> **TASK DIRECTIONS**
In the material below, find every line with "html" and pull it out.
(DATA EXTRACTS begins)
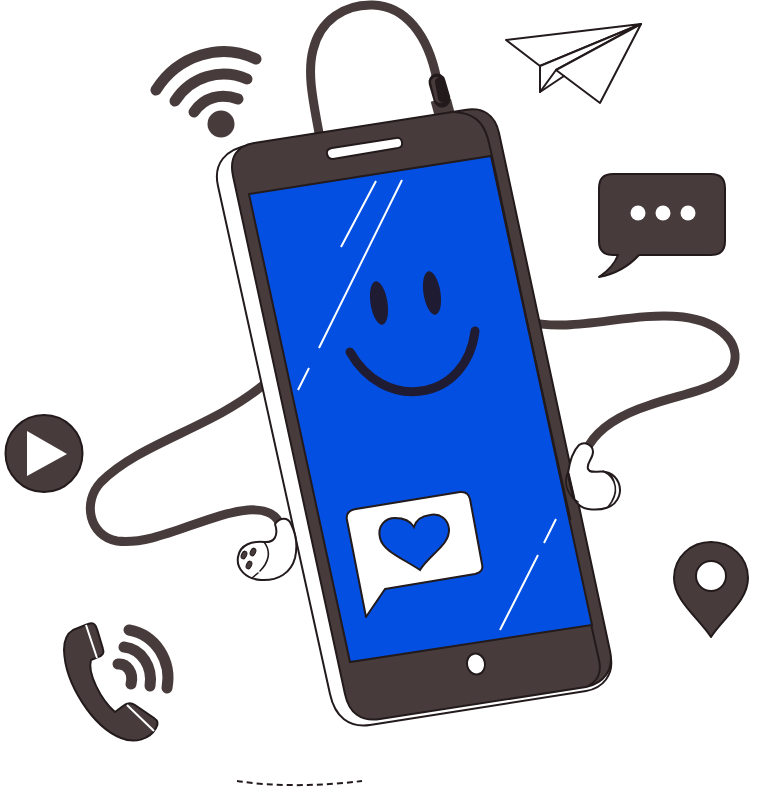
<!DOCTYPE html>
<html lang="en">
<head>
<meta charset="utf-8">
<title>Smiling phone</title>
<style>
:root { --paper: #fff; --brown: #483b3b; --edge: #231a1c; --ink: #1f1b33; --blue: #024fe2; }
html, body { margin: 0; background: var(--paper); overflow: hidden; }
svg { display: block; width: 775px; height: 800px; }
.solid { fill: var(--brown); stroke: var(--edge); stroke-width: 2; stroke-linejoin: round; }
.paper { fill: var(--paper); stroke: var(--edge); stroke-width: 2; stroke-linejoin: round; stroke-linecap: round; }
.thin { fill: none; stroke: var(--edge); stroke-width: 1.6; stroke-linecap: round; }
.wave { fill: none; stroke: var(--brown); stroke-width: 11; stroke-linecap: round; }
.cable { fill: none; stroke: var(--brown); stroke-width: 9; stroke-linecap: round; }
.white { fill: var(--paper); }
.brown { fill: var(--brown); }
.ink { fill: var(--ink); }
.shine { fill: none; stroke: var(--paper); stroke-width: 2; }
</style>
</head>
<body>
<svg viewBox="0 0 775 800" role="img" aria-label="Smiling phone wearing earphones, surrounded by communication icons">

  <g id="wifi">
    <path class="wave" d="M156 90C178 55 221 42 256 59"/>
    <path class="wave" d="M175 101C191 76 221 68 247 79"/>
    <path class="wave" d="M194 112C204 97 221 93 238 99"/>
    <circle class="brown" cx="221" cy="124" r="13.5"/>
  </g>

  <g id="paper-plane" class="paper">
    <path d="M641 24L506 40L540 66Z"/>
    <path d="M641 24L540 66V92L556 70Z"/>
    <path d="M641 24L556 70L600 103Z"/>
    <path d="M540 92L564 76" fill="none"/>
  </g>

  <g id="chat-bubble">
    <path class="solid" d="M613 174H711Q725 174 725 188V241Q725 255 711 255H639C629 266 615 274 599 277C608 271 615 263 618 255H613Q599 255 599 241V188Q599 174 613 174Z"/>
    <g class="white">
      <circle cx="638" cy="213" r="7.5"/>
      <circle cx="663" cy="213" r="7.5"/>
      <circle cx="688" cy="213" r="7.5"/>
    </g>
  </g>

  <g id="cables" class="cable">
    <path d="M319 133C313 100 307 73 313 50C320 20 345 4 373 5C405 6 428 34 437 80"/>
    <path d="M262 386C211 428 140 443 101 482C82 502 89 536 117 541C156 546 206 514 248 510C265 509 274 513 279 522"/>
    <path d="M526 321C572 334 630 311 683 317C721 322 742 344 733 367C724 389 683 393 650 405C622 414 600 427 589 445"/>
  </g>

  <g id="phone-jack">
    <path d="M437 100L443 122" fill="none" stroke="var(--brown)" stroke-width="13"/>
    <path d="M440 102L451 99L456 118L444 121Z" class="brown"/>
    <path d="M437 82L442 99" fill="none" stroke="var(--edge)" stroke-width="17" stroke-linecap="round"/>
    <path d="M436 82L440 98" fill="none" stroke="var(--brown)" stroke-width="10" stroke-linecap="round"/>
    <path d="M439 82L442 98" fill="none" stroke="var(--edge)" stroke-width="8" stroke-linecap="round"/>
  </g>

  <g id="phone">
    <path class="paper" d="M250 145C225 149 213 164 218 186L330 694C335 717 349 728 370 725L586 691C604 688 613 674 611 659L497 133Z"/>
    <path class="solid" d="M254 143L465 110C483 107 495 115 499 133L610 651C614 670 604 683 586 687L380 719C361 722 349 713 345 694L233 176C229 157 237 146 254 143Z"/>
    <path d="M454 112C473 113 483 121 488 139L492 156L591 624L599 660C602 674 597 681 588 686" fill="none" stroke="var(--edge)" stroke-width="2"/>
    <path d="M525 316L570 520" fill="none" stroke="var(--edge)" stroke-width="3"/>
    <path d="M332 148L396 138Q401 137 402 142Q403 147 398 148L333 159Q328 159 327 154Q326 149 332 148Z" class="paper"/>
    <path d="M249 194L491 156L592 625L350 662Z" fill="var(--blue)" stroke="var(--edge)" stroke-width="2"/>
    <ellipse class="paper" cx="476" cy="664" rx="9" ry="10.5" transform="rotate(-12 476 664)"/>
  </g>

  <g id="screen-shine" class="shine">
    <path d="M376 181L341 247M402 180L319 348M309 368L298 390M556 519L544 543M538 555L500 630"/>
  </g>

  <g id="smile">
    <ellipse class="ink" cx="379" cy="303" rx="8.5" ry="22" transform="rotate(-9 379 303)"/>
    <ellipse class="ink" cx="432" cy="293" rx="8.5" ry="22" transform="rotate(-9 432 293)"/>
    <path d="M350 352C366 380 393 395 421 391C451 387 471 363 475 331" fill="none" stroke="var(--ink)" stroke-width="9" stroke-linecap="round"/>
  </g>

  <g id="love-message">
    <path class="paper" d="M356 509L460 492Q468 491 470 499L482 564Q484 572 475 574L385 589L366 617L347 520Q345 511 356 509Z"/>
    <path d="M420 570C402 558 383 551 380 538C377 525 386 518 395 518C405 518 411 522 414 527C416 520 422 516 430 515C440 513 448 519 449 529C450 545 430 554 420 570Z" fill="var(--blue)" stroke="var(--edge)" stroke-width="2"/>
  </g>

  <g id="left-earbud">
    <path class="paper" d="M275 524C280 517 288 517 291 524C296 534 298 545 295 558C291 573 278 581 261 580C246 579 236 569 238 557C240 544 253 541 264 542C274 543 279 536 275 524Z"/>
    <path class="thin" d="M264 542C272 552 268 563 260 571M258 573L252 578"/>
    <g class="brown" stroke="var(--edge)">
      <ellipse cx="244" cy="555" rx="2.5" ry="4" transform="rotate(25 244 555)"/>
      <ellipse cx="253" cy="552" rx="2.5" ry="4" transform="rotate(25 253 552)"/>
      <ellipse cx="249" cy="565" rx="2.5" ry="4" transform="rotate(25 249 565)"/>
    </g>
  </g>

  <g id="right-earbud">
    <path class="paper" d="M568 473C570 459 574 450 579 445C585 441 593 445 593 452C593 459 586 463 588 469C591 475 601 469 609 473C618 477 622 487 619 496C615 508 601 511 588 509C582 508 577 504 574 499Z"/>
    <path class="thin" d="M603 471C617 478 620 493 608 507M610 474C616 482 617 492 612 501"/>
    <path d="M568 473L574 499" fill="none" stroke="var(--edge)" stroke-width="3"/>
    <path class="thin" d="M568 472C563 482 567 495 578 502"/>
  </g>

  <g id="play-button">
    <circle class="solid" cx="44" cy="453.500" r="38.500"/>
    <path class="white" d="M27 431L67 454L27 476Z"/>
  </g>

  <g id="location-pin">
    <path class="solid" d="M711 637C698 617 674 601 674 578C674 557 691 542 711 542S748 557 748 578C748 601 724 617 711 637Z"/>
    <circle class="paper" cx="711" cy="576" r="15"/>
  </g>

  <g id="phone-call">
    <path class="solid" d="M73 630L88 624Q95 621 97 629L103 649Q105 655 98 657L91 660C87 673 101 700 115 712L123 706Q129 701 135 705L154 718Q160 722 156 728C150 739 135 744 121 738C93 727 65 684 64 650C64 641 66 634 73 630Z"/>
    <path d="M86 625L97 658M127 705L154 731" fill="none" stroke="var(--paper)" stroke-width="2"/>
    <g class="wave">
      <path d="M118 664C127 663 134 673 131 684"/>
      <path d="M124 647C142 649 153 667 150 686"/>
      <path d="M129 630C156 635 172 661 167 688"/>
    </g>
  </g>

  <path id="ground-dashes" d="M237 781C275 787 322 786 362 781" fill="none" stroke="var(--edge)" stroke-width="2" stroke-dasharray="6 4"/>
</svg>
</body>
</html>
(DATA EXTRACTS ends)
> **ANSWER TO THIS PROBLEM**
<!DOCTYPE html>
<html lang="en">
html, body { margin: 0; background: var(--paper); overflow: hidden; }
</html>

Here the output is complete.